PROVIDED ENTRIES
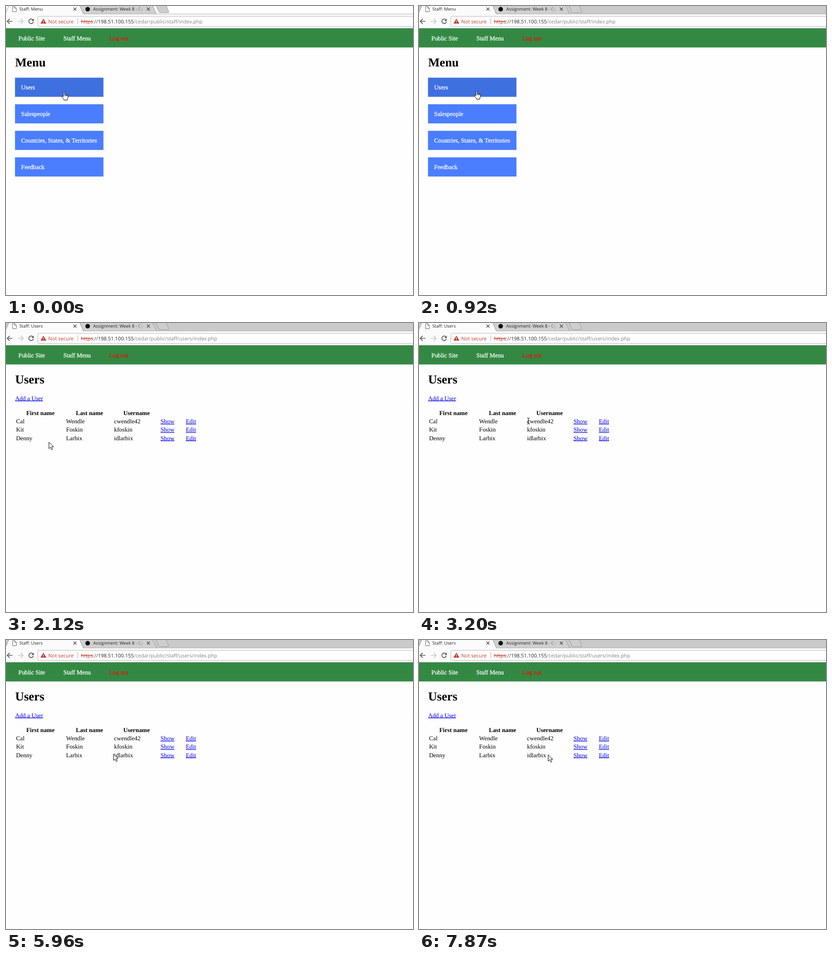
An HTML page for the animation above (8 s loop, 887 by 631 pixels).

```html
<!DOCTYPE html>
<html lang="en">
<head>
<meta charset="utf-8">
<title>Staff area</title>
<style>
html, body { margin: 0; width: 100%; height: 100%; overflow: hidden; background: #fefefe; }
svg { display: block; width: 887px; height: 631px; }
text { text-rendering: geometricPrecision; white-space: pre; }
.page { font: 13.3px "Liberation Serif", serif; }
.page .h1 { font-size: 26.6px; font-weight: bold; }
.page .th { font-weight: bold; text-anchor: middle; }
.ui { font: 9.6px "Open Sans", sans-serif; fill: #222; }
.ui .bar { font-size: 11px; }
.link { fill: #0000ee; text-decoration: underline; }
.light { fill: #fff; stroke: #fff; stroke-width: .3; }
.alert { fill: #e8140c; stroke: #e8140c; stroke-width: .3; }
#picked text { fill: #fff; }
</style>
</head>
<body>
<svg viewBox="0 0 887 631">
  <defs>
    <linearGradient id="fade" gradientUnits="userSpaceOnUse" x1="282" x2="300">
      <stop stop-color="#222"/><stop offset="1" stop-color="#222" stop-opacity="0"/>
    </linearGradient>
    <clipPath id="range"></clipPath>
  </defs>
  <rect width="887" height="631" fill="#fefefe"/>

  <g class="ui">
    <rect id="strip" width="887" height="18"/>
    <path d="M160 0H318Q321 0 322 3L328 17.5H168Z" fill="#d0d0d0"/>
    <path d="M319 0L321 2 327 15Q328 17.5 330 17.5" fill="none" stroke="#9a9a9a"/>
    <path d="M327.5 -.5H347Q349.5 -.5 350.5 2L354.5 12Q355 14.5 353 14.5H336Q333.5 14.5 332.5 12Z" fill="#cecece" stroke="#9a9a9a"/>
    <rect y="17" width="887" height="32" fill="#fbfbfb"/>
    <path d="M168 17.5H887" stroke="#b0b0b0"/>
    <path d="M0 18V14L6 0H161L168 18Z" fill="#fbfbfb"/>
    <path d="M0 14L6 0M161 0L167 14Q168 17.5 170 17.5" fill="none" stroke="#9a9a9a"/>
    <path d="M14.5 1.5H19L22.5 5V12.5H14.5ZM19 1.5V5H22.5" fill="#fff" stroke="#666"/>
    <text id="tabTitle" x="29" y="10"></text>
    <circle cx="178" cy="7" r="5" fill="#111"/>
    <text x="190" y="10" fill="url(#fade)">Assignment: Week 8 - Cy</text>
    <path d="M147 3.5L153.5 10M153.5 3.5L147 10M307 3.5L313.5 10M313.5 3.5L307 10" stroke="#444" stroke-width="1.3"/>

    <path d="M14 33.5H3M8 28.2L2.7 33.5 8 38.8" fill="none" stroke="#555" stroke-width="1.7"/>
    <path d="M26 33.5H37M32 28.2L37.3 33.5 32 38.8" fill="none" stroke="#c8c8c8" stroke-width="1.7"/>
    <path d="M58.5 30A5 5 0 1 0 59.7 34.5" fill="none" stroke="#555" stroke-width="1.7"/>
    <path d="M60.5 27.5V32.7H55.3Z" fill="#555"/>
    <rect x="69.5" y="22.5" width="830" height="22" rx="2" fill="#fff" stroke="#b8b8b8"/>
    <path d="M81.5 27.5L88 38.5H75Z" fill="#c5392b"/>
    <path d="M81.5 31V35M81.5 36V37.3" stroke="#fff" stroke-width="1.2"/>
    <g class="bar">
      <text x="92" y="37.5" fill="#c5392b">Not secure</text>
      <path d="M156.5 27V40" stroke="#aaa"/>
      <text x="163" y="37.5"><tspan fill="#c5392b" text-decoration="line-through">https</tspan><tspan fill="#444">://</tspan><tspan fill="#222">198.51.100.155</tspan><tspan id="path" fill="#808080"></tspan></text>
    </g>
    <path d="M0 48.5H887" stroke="#b5b5b5"/>
  </g>

  <g class="page">
    <rect y="49" width="887" height="41.5" fill="#338943"/>
    <text class="light" x="27" y="75">Public Site</text>
    <text class="light" x="125" y="75">Staff Menu</text>
    <text class="alert" x="225" y="75">Log out</text>
    <text id="heading" class="h1" x="20" y="132"></text>
    <g id="menu"></g>
    <g id="users">
      <text class="link" x="20" y="168.5">Add a User</text>
      <g id="table"></g>
      <g id="picked" clip-path="url(#range)"><rect x="20" y="200" width="400" height="62" fill="#3390ff"/></g>
    </g>
  </g>

  <g id="cursor" stroke="#000" stroke-linejoin="round">
    <path id="hand" fill="#fff" d="M-1.5 10V1.5Q0-.8 1.5 1.5V5.8Q3 4.6 4.2 6.2Q5.6 5.2 6.6 6.8Q8.2 6.2 8.6 8V12L7 15V17.5H-.5V15.5L-5 10Q-4.5 7.8-2.8 9ZM1.5 5.8V9M4.2 6.2V9M6.6 6.8V9"/>
    <path id="arrow" fill="#fff" d="M0 0V14L3.2 11 5.5 16.3 8 15.2 5.7 10H10Z"/>
    <path id="beam" fill="none" d="M-3-6.5H-1L0-6 1-6.5H3M0-6V6M-3 6.5H-1L0 6 1 6.5H3"/>
  </g>
</svg>
<script>
const LOOP = 8000;
const $ = id => document.getElementById(id);

function add(parent, tag, attrs, content = '') {
  const el = document.createElementNS('http://www.w3.org/2000/svg', tag);
  for (const key in attrs) el.setAttribute(key, attrs[key]);
  el.textContent = content;
  parent.append(el);
  return el;
}

const buttons = ['Users', 'Salespeople', 'Countries, States, & Territories', 'Feedback'].map((label, i) => {
  const y = 156.5 + 58 * i;
  const box = add($('menu'), 'rect', { x: 19.6, y, width: 192.8, height: 41.8, fill: '#4a7dff' });
  add($('menu'), 'text', { x: 33, y: y + 25.5, class: 'light' }, label);
  return box;
});

const columns = [22, 131, 235.5, 336.7, 392];
const rowY = row => 219 + 18.3 * row;
[['First name', 75], ['Last name', 182], ['Username', 284.5]].forEach(([label, x]) =>
  add($('table'), 'text', { x, y: 201, class: 'th' }, label));
[
  ['Cal', 'Wendle', 'cwendle42'],
  ['Kit', 'Foskin', 'kfoskin'],
  ['Denny', 'Larbix', 'idlarbix']
].forEach((person, row) => [...person, 'Show', 'Edit'].forEach((label, col) => {
  const attrs = { x: columns[col], y: rowY(row), class: col > 2 ? 'link' : '' };
  add($('table'), 'text', attrs, label);
  add($('picked'), 'text', attrs, label);
}));

// Pointer moves: first step, last step, number of steps, points passed
const home = [126.5, 188];
const moves = [
  [280, 280, 1, [[125.5, 186]]],
  [1440, 2400, 8, [[49.5, 278], [226, 207]]],
  [2550, 3200, 6, [[221, 210], [238.5, 214]]],
  [3600, 3720, 2, [[309.5, 215]]],
  [4000, 4000, 1, [[309.5, 216.5]]],
  [4280, 4580, 3, [[246, 236]]],
  [4730, 4730, 1, [[244, 240]]],
  [5010, 5680, 6, [[240, 262], [247, 253]]],
  [5960, 5960, 1, [[234.5, 249]]],
  [6360, 7340, 8, [[270, 228], [285, 249.5]]],
  [7870, 7870, 1, [[281.5, 250.5]]]
];
const shapes = [
  [0, 'hand'], [1440, 'arrow'], [2930, 'beam'], [3720, 'arrow'], [4430, 'beam'],
  [5960, 'arrow'], [6360, 'beam'], [6900, 'arrow']
];

function pointer(t) {
  let from = home;
  for (const [start, end, steps, points] of moves) {
    if (t < start) break;
    const gap = (end - start) / Math.max(1, steps - 1);
    const done = t >= end ? steps : Math.floor((t - start) / gap) + 1;
    const route = [from, ...points];
    const place = done / steps * points.length;
    const leg = Math.min(points.length - 1, Math.floor(place));
    const [a, b] = [route[leg], route[leg + 1]];
    from = a.map((v, i) => v + (b[i] - v) * (place - leg));
  }
  return from;
}

// Selected spans as [row, left, right]
function selection(t, x) {
  if (t >= 3600 && t < 3720) return [[0, 235, x]];
  if (t >= 3720 && t < 4730) return [[0, 235, 293.5]];
  if (t >= 6360 && t < 6780) return [[2, 235, Math.min(x, 277)]];
  if (t >= 6780 && t < 7590) return [[1, 336.5, 367.5], [1, 392, 415], [2, 22, 58], [2, 131, 166.5]];
  return [];
}

function show(id, on) {
  $(id).setAttribute('display', on ? 'inline' : 'none');
}

function render(t) {
  const onMenu = t < 1050;
  const name = onMenu ? 'Menu' : 'Users';
  $('heading').textContent = name;
  $('tabTitle').textContent = 'Staff: ' + name;
  $('path').textContent = `/cedar/public/staff/${onMenu ? '' : 'users/'}index.php`;
  show('menu', onMenu);
  show('users', !onMenu);
  buttons[0].setAttribute('fill', t >= 780 && t < 920 ? '#3564c8' : '#3f70e0');
  $('strip').setAttribute('fill', t < 780 ? '#fefefe' : '#cacaca');

  const [x, y] = pointer(t);
  $('cursor').setAttribute('transform', `translate(${x} ${y})`);
  const shape = shapes.filter(([from]) => t >= from).pop()[1];
  ['hand', 'arrow', 'beam'].forEach(id => show(id, id === shape));

  $('range').replaceChildren();
  for (const [row, left, right] of selection(t, x))
    add($('range'), 'rect', { x: left, y: rowY(row) - 12, width: right - left, height: 15 });
}

const begin = performance.now();
function tick() {
  render((performance.now() - begin) % LOOP);
  requestAnimationFrame(tick);
}
tick();
</script>
</body>
</html>
```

EXERCISE AIM
Look above for every line with the word "from" and copy it.

TASK RESPONSE
  let from = home;
    const route = [from, ...points];
    from = a.map((v, i) => v + (b[i] - v) * (place - leg));
  return from;
  const shape = shapes.filter(([from]) => t >= from).pop()[1];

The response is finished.